To support tenants to have a stronger voice in personal, local, regional and national decision-making, the report recommends to:

  • Build tenants’ understanding of their individual rights. This can be a first step in developing their confidence to campaign for an expansion of these rights.
  • Provide support to help tenant groups understand how they can influence the complex world of policy-making.
  • Mobilise renters to become advocates for change. This is essential to help them see their own experiences as reflecting broader injustices in the system.
  • Incentivise local political decision-makers to advocate reform, it’s important to highlight the sheer number of renters as a significant voting bloc.

To support participation by tenants who are vulnerable to harm:

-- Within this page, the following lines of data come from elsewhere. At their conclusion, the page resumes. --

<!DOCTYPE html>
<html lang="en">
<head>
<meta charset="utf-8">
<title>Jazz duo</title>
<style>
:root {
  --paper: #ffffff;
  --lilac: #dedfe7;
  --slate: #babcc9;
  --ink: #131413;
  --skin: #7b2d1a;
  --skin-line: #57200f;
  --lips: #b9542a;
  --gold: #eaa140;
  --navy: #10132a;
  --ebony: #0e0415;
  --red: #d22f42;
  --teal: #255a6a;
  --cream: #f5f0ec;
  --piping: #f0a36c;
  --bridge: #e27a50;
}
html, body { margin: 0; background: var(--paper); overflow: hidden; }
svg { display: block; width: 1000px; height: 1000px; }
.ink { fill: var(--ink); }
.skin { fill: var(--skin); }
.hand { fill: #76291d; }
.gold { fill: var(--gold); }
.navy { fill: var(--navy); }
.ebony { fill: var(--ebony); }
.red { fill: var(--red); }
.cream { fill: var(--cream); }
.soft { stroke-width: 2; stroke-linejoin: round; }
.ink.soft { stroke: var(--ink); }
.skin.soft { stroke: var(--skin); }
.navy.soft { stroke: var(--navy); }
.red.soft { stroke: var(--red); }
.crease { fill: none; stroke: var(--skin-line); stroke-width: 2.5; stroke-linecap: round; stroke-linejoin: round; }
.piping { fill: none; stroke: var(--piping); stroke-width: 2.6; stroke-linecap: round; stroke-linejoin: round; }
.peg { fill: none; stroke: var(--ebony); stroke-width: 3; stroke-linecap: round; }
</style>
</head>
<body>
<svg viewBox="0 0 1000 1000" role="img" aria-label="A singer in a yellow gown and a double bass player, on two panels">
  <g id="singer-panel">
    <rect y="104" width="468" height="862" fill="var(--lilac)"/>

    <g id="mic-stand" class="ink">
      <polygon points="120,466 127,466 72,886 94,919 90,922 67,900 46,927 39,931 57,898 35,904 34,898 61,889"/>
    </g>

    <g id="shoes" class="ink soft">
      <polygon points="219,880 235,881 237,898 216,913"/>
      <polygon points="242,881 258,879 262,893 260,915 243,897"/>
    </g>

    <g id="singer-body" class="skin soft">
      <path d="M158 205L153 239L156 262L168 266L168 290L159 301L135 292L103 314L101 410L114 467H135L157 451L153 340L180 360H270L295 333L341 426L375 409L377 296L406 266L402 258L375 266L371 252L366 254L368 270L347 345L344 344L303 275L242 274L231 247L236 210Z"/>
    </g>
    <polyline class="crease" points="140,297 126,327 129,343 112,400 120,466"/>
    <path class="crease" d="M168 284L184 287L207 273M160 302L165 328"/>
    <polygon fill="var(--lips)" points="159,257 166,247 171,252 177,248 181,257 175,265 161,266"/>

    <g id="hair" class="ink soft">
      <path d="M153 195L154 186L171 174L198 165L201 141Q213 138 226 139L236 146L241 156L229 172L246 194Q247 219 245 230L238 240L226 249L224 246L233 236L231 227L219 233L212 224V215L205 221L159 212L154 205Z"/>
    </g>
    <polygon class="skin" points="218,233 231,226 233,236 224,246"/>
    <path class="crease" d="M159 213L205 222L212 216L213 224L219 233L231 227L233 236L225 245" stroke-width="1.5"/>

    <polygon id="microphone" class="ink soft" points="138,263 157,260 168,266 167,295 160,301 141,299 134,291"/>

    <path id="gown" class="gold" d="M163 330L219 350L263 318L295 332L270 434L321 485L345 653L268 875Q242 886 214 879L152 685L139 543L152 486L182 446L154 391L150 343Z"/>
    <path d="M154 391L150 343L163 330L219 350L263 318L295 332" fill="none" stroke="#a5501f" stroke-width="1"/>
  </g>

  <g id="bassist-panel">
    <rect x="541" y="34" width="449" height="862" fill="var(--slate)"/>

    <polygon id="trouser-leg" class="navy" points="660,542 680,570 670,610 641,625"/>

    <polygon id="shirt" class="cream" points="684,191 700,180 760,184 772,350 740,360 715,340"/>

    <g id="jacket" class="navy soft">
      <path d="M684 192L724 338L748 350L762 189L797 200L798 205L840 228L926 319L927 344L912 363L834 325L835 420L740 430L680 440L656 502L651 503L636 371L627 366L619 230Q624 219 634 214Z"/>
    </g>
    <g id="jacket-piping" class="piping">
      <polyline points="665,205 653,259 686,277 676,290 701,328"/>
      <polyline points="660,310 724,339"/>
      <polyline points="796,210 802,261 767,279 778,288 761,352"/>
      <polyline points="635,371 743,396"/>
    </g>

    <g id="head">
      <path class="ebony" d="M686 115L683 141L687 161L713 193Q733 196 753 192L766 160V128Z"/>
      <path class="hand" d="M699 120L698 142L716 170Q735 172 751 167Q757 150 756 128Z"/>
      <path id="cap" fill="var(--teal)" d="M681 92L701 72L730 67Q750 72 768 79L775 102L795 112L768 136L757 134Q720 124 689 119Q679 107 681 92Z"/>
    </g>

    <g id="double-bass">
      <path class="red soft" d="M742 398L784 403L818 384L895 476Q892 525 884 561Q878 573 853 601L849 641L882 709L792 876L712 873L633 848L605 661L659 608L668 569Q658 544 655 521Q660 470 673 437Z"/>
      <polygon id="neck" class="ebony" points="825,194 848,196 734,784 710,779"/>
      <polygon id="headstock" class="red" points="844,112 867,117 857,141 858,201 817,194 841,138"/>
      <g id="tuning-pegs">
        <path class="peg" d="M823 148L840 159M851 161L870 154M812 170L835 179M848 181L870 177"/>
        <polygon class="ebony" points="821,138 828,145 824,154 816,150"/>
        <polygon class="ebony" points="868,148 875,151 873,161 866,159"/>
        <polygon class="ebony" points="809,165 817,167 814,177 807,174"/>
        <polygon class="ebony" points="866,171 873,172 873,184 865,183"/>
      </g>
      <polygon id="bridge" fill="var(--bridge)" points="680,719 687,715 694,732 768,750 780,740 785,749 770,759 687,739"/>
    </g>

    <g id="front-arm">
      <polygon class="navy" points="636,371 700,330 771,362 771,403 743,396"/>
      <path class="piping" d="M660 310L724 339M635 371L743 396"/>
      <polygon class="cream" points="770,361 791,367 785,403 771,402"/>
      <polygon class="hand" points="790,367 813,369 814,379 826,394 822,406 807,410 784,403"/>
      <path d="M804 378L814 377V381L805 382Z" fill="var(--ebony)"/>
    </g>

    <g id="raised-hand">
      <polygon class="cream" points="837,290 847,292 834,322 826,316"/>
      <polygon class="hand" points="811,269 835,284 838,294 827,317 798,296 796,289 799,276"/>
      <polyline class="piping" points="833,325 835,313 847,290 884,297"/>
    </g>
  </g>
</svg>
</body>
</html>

  • Long-term projects, working with local community groups and leaders, are key to building trust when vulnerability is experienced by a particular marginalised community.
  • To build trust with groups which have experienced discrimination and exclusion, be transparent about how their concerns will be progressed to action.
  • Recognise that different renters will experience vulnerability at different times, rather than defining ‘vulnerable renters’ by a set of characteristics.
  • Acknowledge that renters who are vulnerable to harm may not feel comfortable speaking out publicly, but may wish to speak in safe spaces and have their anonymised stories told by project staff.

To build tenants’ skills, knowledge, leadership and advocacy:

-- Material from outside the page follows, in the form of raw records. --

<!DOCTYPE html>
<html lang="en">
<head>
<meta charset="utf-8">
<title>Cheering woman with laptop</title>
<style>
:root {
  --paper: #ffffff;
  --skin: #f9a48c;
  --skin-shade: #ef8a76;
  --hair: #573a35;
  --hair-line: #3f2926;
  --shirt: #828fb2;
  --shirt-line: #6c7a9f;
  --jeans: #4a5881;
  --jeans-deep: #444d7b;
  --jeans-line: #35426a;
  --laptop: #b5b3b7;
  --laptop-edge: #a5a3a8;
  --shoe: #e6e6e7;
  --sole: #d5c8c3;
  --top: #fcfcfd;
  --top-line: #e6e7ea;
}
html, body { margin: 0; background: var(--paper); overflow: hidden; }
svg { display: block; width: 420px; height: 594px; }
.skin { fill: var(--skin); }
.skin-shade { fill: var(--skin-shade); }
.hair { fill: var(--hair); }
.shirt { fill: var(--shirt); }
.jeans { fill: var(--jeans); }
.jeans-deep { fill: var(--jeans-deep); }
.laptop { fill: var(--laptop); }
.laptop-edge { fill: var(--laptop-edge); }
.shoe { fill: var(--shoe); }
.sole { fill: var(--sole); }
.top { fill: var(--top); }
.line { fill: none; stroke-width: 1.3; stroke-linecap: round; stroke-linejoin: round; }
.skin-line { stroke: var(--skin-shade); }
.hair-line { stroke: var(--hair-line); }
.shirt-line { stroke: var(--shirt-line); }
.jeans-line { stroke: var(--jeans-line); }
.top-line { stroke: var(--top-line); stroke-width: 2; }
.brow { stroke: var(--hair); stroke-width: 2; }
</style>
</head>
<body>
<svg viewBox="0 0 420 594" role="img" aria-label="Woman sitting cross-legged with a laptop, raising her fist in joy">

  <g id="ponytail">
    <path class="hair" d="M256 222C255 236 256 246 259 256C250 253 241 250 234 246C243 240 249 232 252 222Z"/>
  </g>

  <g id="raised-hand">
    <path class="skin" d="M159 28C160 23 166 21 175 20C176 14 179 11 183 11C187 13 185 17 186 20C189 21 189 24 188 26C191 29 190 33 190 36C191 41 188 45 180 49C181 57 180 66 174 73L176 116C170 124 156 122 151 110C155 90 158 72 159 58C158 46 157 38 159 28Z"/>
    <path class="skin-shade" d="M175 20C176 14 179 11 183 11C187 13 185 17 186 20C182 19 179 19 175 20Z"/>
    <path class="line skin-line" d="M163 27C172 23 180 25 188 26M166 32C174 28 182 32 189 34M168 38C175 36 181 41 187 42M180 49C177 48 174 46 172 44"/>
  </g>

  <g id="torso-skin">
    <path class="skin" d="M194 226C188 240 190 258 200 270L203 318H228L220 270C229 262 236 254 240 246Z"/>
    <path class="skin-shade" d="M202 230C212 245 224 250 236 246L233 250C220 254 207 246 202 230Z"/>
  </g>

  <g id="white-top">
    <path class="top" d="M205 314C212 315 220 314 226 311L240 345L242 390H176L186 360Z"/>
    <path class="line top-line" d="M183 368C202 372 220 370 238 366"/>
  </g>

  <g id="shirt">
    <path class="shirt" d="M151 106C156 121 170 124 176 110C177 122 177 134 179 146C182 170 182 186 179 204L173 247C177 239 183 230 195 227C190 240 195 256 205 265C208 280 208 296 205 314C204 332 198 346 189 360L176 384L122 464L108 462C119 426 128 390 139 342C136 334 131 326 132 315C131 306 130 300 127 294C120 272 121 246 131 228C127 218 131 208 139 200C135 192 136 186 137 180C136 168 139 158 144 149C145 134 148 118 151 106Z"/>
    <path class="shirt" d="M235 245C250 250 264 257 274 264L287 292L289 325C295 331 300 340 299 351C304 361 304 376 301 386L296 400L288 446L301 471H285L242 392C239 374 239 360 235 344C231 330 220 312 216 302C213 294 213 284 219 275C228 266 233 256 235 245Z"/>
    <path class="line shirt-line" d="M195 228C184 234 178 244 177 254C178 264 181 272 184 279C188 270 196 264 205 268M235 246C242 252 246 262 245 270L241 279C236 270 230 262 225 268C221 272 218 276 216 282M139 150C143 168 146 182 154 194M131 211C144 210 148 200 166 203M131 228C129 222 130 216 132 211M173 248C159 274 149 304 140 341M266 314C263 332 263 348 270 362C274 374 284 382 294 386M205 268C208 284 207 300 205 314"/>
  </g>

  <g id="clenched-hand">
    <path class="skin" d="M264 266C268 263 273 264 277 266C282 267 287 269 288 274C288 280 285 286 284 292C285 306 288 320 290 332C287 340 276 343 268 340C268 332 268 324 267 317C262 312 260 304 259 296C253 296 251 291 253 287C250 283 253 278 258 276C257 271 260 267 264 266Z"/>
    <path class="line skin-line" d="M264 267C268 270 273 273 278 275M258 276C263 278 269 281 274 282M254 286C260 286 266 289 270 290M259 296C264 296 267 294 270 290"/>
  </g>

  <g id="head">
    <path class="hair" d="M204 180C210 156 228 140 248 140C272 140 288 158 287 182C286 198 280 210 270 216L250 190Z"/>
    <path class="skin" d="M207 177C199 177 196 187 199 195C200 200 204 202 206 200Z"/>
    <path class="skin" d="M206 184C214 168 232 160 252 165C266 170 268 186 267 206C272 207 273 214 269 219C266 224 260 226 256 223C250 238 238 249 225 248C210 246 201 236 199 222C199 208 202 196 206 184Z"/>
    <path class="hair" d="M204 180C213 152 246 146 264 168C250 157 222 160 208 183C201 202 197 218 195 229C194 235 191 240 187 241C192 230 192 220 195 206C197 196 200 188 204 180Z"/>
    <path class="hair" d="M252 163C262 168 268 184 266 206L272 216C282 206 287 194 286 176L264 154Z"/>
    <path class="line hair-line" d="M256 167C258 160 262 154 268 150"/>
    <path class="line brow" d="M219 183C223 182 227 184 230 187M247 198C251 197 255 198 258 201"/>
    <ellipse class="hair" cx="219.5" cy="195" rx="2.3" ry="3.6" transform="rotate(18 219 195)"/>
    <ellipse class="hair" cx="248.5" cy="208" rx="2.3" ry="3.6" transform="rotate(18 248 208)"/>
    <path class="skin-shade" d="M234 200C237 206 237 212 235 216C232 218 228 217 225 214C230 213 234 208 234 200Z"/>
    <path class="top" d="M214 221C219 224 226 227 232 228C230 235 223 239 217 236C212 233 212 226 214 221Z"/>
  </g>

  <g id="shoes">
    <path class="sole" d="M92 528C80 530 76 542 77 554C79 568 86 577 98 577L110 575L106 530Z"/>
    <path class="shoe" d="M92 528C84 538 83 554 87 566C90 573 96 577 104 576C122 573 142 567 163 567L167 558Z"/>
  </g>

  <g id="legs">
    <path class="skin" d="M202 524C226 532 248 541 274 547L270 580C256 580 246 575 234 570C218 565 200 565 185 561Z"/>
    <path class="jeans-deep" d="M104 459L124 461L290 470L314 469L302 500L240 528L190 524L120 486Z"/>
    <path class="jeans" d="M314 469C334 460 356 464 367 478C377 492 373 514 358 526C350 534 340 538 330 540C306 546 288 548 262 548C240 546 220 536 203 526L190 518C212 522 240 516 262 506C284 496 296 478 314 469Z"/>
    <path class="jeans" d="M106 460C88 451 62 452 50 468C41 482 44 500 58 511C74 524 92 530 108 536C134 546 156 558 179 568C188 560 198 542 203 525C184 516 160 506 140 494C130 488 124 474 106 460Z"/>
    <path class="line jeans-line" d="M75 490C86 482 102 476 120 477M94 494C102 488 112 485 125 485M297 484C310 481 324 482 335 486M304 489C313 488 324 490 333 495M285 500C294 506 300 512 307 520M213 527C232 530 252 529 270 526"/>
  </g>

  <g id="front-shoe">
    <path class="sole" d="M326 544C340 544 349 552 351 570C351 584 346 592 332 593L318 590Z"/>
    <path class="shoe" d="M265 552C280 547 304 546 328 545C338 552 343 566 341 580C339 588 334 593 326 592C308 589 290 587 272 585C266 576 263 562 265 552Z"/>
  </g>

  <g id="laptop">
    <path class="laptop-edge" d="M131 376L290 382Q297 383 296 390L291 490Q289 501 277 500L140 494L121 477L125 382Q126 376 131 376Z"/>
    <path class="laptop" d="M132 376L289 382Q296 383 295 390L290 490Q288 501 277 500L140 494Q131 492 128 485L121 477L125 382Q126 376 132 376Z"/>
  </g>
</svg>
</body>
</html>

  • Combine provision of information and advice with support for renters to use their rights and boost their advocacy skills.
  • Bring tenants and local authority teams together. This boosts renters’ confidence to raise concerns and helps them understand change.
  • By supporting individual tenants to challenge letting agents or landlords who have a big portfolio of properties, you can bring about changes in practice that affect broader groups of people.

To build sustainable tenant voice and participation:

  • Take a person-centred approach. Adapt online and in-person tools to different renters’ needs and engage with them in the places where they feel most comfortable.
  • Encourage peer-to-peer support.
  • Allow plenty of time to recruit and develop a representative tenant group. You’ll need to build relationships, commitment, trust and confidence across the group to support them to engage with policy reforms.
  • Highlight achievements! Structural change can be slow, so talk about individual or small wins to keep your tenant movement engaged.
  • Keep reaching out to new members to ensure the group continues. Sustaining consistent engagement in tenant groups is challenging and you should expect some level of turnover.

The work will continue in 2023/4

In addition to sharing its findings with others, the Nationwide Foundation is incorporating the recommendations into a new phase of the tenant voice programme, running from early 2023 to the end of 2024. This will ensure the strengthened tenant voice developed during phase one is maintained and is effectively influencing for PRS policy and practice changes which benefit all tenants.

For more information, please read the full report. You can see a full list of all the projects involved in the Tenant Voice Programme on the projects we fund page.